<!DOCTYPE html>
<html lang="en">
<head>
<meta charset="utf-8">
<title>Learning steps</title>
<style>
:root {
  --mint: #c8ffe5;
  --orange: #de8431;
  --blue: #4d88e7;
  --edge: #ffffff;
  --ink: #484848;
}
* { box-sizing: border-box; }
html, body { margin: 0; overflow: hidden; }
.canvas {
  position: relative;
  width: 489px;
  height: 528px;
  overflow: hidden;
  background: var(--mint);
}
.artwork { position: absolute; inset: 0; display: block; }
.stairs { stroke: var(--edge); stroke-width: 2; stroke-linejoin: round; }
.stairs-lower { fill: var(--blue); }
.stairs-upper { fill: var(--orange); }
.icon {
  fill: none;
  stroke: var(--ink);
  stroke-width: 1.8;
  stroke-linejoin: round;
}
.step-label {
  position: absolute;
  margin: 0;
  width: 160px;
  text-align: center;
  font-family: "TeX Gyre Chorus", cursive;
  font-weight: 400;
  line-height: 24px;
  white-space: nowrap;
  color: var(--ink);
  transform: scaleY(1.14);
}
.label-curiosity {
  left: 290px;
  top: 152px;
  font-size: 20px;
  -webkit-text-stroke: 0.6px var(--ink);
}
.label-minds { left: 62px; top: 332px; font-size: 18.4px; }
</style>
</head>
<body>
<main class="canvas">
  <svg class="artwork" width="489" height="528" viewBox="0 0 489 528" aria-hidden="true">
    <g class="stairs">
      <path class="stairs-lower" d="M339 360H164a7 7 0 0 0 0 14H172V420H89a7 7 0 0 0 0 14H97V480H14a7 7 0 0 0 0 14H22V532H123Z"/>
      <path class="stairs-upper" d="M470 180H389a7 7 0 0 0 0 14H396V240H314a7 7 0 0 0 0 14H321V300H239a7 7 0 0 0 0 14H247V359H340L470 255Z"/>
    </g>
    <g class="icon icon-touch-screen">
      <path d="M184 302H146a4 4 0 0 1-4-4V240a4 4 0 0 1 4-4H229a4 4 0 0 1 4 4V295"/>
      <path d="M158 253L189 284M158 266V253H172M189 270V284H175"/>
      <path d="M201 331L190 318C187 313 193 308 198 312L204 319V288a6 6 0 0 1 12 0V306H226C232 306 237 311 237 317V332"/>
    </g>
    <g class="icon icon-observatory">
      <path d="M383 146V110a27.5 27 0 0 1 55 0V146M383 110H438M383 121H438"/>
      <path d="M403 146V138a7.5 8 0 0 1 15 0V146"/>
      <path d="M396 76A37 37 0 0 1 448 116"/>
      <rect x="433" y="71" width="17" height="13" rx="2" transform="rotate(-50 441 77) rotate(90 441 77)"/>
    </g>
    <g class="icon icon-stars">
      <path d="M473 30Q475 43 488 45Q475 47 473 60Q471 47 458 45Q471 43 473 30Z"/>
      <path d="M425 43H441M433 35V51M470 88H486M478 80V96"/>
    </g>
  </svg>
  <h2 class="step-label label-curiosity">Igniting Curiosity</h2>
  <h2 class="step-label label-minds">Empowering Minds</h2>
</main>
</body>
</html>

Exercise details
The listing above should be repeated in its entirety, unchanged.

Written solution
<!DOCTYPE html>
<html lang="en">
<head>
<meta charset="utf-8">
<title>Learning steps</title>
<style>
:root {
  --mint: #c8ffe5;
  --orange: #de8431;
  --blue: #4d88e7;
  --edge: #ffffff;
  --ink: #484848;
}
* { box-sizing: border-box; }
html, body { margin: 0; overflow: hidden; }
.canvas {
  position: relative;
  width: 489px;
  height: 528px;
  overflow: hidden;
  background: var(--mint);
}
.artwork { position: absolute; inset: 0; display: block; }
.stairs { stroke: var(--edge); stroke-width: 2; stroke-linejoin: round; }
.stairs-lower { fill: var(--blue); }
.stairs-upper { fill: var(--orange); }
.icon {
  fill: none;
  stroke: var(--ink);
  stroke-width: 1.8;
  stroke-linejoin: round;
}
.step-label {
  position: absolute;
  margin: 0;
  width: 160px;
  text-align: center;
  font-family: "TeX Gyre Chorus", cursive;
  font-weight: 400;
  line-height: 24px;
  white-space: nowrap;
  color: var(--ink);
  transform: scaleY(1.14);
}
.label-curiosity {
  left: 290px;
  top: 152px;
  font-size: 20px;
  -webkit-text-stroke: 0.6px var(--ink);
}
.label-minds { left: 62px; top: 332px; font-size: 18.4px; }
</style>
</head>
<body>
<main class="canvas">
  <svg class="artwork" width="489" height="528" viewBox="0 0 489 528" aria-hidden="true">
    <g class="stairs">
      <path class="stairs-lower" d="M339 360H164a7 7 0 0 0 0 14H172V420H89a7 7 0 0 0 0 14H97V480H14a7 7 0 0 0 0 14H22V532H123Z"/>
      <path class="stairs-upper" d="M470 180H389a7 7 0 0 0 0 14H396V240H314a7 7 0 0 0 0 14H321V300H239a7 7 0 0 0 0 14H247V359H340L470 255Z"/>
    </g>
    <g class="icon icon-touch-screen">
      <path d="M184 302H146a4 4 0 0 1-4-4V240a4 4 0 0 1 4-4H229a4 4 0 0 1 4 4V295"/>
      <path d="M158 253L189 284M158 266V253H172M189 270V284H175"/>
      <path d="M201 331L190 318C187 313 193 308 198 312L204 319V288a6 6 0 0 1 12 0V306H226C232 306 237 311 237 317V332"/>
    </g>
    <g class="icon icon-observatory">
      <path d="M383 146V110a27.5 27 0 0 1 55 0V146M383 110H438M383 121H438"/>
      <path d="M403 146V138a7.5 8 0 0 1 15 0V146"/>
      <path d="M396 76A37 37 0 0 1 448 116"/>
      <rect x="433" y="71" width="17" height="13" rx="2" transform="rotate(-50 441 77) rotate(90 441 77)"/>
    </g>
    <g class="icon icon-stars">
      <path d="M473 30Q475 43 488 45Q475 47 473 60Q471 47 458 45Q471 43 473 30Z"/>
      <path d="M425 43H441M433 35V51M470 88H486M478 80V96"/>
    </g>
  </svg>
  <h2 class="step-label label-curiosity">Igniting Curiosity</h2>
  <h2 class="step-label label-minds">Empowering Minds</h2>
</main>
</body>
</html>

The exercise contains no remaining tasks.